Champion and Commissioner Wayne Dukes strongly support the beach park and a referendum to ask county voters their opinion. Swiftmud’s executive director discouraged a referendum until after parties work out a required land swap and measure stakeholder opinions.
The county must return any property offered in trade to Swiftmud in a natural state, Armstrong said. The parcel Swiftmud wants from the county is behind the Hernando Beach Water Tower. It has been used as a wastewater treatment plant, a place to dump matter dredged from the Hernando Beach Channel and a storage site for debris, including concrete culverts. It will require work to restore.
Commissioners are concerned with what Hernando voters might want, Armstrong wrote, but Swiftmud represents 16 counties and numerous conservation partners.
"Groups such as the Audubon Society, Nature Conservancy, Native Plant Society and Gulf Coast Conservancy, to name a few, are informed and engaged stakeholders,’’ Armstrong wrote. "The district values being a good neighbor. The district would expect the county to engage with our various stakeholders for input and feedback both at present and in the future, should the proposed project proceed.’’
During the commission meeting, Hernando County resident Caleb Marion told Dukes he had no trouble gathering signatures against the park in Dukes’ neighborhood of Hernando Beach.

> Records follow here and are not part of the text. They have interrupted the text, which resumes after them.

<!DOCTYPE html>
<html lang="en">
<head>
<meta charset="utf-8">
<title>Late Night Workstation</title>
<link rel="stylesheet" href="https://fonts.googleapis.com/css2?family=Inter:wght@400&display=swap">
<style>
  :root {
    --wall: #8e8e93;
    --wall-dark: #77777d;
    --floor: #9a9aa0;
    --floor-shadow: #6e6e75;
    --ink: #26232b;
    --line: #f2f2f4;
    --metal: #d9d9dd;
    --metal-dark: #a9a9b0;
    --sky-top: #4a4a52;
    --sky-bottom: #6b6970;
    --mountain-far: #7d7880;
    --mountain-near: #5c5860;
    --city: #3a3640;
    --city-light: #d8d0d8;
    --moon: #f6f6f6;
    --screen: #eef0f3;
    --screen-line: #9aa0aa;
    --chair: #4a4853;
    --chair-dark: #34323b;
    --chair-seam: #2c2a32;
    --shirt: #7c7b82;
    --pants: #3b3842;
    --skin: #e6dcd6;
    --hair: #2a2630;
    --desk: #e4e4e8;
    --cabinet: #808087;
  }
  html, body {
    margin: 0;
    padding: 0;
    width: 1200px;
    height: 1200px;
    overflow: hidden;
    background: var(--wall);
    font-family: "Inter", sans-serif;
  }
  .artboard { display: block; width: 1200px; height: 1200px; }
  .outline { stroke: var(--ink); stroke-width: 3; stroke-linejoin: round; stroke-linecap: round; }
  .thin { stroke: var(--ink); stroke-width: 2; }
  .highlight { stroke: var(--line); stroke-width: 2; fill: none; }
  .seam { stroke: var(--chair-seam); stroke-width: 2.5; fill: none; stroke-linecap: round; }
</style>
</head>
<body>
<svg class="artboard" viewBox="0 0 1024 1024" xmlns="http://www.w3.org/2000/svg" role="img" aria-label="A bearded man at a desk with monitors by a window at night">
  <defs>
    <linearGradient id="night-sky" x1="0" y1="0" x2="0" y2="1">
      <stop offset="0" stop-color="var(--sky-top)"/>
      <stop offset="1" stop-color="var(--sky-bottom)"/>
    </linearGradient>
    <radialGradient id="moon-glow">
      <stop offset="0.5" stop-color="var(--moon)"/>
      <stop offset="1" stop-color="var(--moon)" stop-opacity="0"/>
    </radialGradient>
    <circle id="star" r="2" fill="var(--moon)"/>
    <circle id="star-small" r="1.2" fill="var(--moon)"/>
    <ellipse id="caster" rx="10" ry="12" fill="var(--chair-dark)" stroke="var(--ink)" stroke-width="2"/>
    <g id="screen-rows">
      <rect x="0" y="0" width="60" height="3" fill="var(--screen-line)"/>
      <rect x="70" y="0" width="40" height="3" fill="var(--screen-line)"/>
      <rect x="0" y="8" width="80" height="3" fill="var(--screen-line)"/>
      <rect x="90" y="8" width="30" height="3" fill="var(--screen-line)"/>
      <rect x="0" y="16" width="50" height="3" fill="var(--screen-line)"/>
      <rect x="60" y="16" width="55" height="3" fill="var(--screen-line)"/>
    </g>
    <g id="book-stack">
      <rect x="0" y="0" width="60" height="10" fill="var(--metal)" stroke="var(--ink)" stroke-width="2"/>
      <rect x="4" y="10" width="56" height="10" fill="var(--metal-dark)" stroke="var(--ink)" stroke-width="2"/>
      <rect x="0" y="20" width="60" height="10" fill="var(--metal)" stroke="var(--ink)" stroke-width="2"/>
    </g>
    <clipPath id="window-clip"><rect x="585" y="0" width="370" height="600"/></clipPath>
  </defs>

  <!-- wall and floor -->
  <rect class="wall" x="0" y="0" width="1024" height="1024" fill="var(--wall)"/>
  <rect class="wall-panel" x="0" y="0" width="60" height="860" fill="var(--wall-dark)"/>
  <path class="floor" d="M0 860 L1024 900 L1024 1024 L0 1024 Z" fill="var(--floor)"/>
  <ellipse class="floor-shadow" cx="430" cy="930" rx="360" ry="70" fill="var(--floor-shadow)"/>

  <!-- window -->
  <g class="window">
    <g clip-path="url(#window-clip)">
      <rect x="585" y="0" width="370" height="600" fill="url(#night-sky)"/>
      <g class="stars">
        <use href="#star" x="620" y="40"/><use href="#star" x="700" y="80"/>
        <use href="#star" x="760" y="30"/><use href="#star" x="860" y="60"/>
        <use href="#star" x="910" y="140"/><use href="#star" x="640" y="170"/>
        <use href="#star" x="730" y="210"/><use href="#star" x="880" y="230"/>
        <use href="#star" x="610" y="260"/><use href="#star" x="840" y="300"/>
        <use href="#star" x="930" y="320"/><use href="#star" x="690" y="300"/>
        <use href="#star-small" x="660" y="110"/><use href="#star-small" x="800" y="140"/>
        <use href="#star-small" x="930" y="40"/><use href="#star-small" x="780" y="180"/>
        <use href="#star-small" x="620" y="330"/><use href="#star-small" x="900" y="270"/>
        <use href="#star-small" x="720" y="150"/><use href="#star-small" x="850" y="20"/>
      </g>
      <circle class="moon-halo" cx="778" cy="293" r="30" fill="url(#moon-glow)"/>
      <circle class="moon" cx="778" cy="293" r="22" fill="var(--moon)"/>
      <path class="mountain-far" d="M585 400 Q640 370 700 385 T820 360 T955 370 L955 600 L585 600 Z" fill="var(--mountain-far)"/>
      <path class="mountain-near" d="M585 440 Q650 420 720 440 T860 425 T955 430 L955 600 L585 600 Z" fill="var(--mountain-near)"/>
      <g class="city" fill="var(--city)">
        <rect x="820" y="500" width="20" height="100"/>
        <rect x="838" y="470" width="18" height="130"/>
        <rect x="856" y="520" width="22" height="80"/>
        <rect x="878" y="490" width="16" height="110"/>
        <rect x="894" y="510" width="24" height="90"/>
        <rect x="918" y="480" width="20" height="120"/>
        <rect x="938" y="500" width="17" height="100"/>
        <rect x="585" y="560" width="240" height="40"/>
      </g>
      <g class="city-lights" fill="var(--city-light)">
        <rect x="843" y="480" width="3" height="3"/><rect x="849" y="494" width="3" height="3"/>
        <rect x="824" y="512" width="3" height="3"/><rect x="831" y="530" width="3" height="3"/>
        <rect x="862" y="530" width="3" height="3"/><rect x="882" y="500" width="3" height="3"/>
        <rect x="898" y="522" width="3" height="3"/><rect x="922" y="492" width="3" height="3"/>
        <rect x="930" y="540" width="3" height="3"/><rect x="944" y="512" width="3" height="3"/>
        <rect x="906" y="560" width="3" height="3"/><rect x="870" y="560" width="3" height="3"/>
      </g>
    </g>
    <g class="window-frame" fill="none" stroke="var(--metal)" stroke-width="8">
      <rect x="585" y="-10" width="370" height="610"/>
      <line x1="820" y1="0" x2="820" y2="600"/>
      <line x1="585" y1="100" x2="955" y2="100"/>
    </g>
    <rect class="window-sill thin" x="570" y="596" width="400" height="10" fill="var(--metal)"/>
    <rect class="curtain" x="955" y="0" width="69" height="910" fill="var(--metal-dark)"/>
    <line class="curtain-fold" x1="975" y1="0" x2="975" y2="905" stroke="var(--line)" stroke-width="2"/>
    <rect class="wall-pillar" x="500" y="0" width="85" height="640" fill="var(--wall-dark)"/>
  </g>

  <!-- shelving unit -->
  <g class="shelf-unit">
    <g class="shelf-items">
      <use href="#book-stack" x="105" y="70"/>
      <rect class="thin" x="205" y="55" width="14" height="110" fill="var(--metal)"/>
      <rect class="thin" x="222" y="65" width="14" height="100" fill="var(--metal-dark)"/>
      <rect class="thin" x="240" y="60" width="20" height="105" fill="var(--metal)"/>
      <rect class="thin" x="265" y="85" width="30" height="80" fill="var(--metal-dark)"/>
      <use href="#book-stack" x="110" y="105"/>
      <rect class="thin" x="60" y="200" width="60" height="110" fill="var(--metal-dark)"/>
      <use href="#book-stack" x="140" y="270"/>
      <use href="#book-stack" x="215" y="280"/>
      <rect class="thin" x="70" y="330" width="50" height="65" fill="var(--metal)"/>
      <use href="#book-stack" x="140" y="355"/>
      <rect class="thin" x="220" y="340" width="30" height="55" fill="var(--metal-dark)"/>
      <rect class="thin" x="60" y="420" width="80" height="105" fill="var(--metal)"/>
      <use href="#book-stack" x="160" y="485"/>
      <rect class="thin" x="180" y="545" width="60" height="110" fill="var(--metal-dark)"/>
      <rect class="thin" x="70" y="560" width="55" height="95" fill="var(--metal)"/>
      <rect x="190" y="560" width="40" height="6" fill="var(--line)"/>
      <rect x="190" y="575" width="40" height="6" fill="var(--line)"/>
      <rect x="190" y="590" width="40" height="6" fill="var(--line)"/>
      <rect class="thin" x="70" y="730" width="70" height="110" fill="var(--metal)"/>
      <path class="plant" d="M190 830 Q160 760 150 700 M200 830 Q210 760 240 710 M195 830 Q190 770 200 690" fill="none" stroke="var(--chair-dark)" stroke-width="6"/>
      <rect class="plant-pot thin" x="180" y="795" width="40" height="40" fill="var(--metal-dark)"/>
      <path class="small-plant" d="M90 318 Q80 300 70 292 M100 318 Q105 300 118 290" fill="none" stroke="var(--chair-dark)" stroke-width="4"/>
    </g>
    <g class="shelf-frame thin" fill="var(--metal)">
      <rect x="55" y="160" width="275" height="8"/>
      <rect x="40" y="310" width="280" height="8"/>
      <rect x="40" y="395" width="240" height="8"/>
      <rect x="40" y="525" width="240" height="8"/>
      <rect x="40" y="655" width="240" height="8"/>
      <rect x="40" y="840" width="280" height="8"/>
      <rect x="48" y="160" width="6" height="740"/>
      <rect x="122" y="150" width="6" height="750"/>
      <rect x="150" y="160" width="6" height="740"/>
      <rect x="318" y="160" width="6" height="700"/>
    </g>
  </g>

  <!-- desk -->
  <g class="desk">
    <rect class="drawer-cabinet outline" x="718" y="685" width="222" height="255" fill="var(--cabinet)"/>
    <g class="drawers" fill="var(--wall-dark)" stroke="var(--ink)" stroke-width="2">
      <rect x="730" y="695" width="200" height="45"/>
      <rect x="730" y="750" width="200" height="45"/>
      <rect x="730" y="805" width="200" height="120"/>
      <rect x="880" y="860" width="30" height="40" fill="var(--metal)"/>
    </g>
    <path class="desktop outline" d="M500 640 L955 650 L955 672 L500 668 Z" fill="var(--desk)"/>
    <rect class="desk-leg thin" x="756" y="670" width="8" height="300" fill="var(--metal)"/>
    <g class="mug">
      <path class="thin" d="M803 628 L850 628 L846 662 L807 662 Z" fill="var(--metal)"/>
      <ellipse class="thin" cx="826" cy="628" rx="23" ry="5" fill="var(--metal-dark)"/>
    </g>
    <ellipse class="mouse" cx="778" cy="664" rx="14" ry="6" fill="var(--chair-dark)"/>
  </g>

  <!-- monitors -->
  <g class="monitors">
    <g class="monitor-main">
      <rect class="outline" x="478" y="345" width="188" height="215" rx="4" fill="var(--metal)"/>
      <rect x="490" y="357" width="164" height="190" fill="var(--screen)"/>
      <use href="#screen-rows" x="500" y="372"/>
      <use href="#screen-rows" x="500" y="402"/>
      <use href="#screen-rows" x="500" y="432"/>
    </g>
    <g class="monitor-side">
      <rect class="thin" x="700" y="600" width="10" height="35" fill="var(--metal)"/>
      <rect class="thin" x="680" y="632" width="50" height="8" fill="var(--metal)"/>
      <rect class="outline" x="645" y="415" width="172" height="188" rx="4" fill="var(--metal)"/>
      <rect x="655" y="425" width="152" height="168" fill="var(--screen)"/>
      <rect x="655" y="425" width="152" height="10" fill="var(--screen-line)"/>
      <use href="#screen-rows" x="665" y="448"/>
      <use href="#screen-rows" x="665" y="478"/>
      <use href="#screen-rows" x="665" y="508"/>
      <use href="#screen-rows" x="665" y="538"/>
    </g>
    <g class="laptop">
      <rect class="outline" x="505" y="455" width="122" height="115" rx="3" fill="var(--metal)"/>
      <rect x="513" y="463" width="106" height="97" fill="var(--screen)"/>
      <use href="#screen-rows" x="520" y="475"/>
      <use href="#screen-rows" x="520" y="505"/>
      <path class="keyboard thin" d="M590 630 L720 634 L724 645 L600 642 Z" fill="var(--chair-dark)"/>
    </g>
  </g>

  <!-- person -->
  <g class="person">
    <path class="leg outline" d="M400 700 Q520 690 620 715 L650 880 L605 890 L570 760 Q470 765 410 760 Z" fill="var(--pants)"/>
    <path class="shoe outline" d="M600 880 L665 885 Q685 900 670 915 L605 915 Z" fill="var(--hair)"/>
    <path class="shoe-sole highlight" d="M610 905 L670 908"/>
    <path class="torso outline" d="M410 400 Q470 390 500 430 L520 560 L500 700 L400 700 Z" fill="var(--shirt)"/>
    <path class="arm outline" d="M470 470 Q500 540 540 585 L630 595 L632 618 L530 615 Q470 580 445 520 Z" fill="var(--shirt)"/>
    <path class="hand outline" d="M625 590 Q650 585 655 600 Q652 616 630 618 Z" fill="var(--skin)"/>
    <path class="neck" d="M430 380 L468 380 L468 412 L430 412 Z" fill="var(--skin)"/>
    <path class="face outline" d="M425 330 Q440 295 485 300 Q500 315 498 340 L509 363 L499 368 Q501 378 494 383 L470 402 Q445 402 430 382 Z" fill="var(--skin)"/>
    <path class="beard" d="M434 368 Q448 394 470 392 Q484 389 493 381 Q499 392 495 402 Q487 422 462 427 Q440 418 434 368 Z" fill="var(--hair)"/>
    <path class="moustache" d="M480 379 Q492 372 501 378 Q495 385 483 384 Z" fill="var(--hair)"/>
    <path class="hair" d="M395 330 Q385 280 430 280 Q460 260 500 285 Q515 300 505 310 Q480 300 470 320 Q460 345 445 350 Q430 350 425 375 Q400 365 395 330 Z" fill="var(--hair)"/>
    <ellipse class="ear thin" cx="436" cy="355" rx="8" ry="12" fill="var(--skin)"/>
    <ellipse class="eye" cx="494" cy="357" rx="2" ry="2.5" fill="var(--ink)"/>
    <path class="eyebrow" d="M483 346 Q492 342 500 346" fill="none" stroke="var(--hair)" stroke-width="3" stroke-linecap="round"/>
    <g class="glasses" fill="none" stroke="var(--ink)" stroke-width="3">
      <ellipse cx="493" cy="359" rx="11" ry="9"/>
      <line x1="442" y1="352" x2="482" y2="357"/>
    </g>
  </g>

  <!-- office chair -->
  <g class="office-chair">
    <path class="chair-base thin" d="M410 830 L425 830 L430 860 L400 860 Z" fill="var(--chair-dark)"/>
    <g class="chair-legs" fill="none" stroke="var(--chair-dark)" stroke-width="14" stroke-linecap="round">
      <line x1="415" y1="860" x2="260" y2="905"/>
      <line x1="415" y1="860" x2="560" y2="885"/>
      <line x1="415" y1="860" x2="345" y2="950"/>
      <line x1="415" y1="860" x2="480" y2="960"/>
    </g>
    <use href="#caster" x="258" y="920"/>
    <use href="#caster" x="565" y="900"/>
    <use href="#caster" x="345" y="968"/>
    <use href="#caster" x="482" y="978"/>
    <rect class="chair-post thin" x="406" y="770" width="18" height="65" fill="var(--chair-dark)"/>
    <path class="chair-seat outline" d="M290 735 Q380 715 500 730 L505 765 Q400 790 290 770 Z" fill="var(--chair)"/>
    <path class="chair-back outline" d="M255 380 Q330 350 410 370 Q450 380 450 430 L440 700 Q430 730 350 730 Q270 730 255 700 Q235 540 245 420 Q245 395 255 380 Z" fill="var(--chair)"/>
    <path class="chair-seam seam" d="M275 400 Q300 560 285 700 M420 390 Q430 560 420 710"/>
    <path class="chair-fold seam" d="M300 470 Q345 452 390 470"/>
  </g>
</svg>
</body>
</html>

"Your people in your community don’t want this project,’’ he said.
Area resident Jodie Pillarella blasted commissioners for spending tens of thousands of taxpayer dollars on a project they don’t know will be approved. She criticized them for discussing the plan again without advertising it on their agenda. Clearly, residents care about the issue, she said.
At the Swiftmud meeting, Hernando Beach resident Judy Zellmer blasted commissioners for a series of bad spending decisions about projects that have not worked out. Commissioners fail to hear opposition to their plan, she said.
"Do what our commission cannot and will not do,’’ she urged the Swiftmud board. "Stop this insanity in its tracks.’’
Champion said he was disappointed in the letter from Armstrong. but that county officials will continue to research their options. He said he will ask for a larger discussion of recreation expansion opportunities, possibly at Anderson Snow Park, at the July 10 commission meeting.
"I think this is going to squash it,’’ he said. "If we don’t have any recourse, we’re going to have to drop it.
"We really were trying to do the right thing.’’
Contact Barbara Behrendt at [email protected] or (352) 848-1434.